The study skills you need to succeed in college could more appropriately be called "life skills" because their acquisition affects your life far beyond the classroom. Participation in club activities, maintaining a job or home, playing sports, and learning new hobbies all require the same skills necessary to achieve mastery of the college curriculum. For example, to retain even a part-time job demands good time management if you are to be punctual in work assignments. It is important for you to remember that no one activity will make you academically excellent. Rather, your success in school requires a number of skills that, when practiced often, become productive habits in all areas of your life.
Your first step to developing better study skills lies in organization, both physical and mental. You are not likely to be mentally organized if your physical surroundings are chaotic.
If your study center is at home make sure that your desk, or table, and chair are comfortable. Keep this area as free of clutter as possible, and remember: Good lighting is essential to keep you alert while you study. Lying down on a bed or sofa to read tends to relax the body and the mind, resulting in untimely sleep. When studying in the library, try to locate a spot as free of distractions as possible to help you focus on the task at hand. At home, keep your study center equipped with extra supplies such as pens, pencils, calculator, folders, paper and any other items you anticipate needing throughout the semester.

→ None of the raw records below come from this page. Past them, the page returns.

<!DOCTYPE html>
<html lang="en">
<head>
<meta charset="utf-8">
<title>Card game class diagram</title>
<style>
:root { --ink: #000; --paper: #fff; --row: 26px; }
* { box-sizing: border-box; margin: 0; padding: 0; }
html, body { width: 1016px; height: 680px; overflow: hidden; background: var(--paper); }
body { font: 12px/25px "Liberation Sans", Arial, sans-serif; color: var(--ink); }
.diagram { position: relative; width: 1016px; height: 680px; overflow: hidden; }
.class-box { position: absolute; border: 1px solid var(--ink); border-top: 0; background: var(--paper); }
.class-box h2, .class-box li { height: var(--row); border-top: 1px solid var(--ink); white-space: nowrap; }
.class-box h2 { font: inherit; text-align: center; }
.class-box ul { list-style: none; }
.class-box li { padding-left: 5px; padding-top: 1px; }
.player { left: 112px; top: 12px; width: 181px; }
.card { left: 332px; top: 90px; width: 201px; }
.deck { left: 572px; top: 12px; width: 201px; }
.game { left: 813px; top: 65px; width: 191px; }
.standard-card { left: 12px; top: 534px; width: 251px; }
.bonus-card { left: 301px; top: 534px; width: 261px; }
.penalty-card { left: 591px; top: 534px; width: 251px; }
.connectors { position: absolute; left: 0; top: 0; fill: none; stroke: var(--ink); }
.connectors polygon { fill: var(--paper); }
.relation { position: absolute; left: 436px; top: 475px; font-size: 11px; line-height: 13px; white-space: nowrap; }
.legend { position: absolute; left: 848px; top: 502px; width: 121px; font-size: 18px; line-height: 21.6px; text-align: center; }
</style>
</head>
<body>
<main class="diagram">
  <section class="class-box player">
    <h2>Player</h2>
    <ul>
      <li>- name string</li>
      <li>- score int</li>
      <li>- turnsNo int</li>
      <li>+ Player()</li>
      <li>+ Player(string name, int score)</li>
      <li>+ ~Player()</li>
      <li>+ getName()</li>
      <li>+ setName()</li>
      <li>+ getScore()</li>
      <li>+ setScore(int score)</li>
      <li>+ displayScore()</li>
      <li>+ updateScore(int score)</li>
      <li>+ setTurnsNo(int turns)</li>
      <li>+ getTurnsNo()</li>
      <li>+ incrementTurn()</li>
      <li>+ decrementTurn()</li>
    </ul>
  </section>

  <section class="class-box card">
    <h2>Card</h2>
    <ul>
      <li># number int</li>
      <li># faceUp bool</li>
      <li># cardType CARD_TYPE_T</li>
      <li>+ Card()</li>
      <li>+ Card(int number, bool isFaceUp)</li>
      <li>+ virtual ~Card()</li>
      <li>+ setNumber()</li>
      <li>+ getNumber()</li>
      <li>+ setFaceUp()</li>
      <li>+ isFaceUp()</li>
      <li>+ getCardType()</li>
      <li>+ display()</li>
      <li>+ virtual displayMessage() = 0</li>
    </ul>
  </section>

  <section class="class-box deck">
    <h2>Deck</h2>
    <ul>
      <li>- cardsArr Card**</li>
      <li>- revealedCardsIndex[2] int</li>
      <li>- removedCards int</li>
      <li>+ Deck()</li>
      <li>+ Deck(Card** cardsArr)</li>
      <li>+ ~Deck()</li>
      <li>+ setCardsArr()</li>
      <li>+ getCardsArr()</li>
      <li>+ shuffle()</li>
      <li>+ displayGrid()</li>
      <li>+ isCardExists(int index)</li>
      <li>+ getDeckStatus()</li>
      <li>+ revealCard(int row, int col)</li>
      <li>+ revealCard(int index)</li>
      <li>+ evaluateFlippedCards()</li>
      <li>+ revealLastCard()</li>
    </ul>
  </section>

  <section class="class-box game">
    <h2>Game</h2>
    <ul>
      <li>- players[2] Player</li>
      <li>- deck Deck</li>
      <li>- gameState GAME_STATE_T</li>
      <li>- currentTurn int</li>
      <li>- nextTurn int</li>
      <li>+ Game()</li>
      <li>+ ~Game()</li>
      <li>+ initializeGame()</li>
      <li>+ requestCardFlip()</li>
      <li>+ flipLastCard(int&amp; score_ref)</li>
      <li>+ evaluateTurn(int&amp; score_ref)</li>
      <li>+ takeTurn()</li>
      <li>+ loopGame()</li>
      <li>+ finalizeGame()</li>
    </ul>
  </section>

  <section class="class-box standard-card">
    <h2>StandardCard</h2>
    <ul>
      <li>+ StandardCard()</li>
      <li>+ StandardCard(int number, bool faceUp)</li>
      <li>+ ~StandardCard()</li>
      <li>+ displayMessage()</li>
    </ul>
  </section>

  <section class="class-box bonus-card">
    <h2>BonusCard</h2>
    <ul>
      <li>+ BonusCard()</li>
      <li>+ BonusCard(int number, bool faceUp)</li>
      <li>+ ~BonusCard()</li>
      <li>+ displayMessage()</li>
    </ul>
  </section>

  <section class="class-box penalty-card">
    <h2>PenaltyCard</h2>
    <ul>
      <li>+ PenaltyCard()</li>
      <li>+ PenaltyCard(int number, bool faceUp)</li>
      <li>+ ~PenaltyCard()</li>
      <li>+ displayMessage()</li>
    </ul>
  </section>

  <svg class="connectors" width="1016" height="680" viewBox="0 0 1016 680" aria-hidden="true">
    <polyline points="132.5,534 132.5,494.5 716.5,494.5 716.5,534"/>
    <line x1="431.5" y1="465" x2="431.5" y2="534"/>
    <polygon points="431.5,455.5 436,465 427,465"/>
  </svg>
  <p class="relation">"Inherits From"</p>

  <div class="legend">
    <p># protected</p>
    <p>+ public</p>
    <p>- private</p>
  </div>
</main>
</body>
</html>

Some inexpensive organizational tools include: pocket folders (one for each class), index cards and file box, an assignment book or daily planner, and monthly calendar. Place any handouts distributed in class in a pocket folder designated specifically for that class to avoid misplacing important course …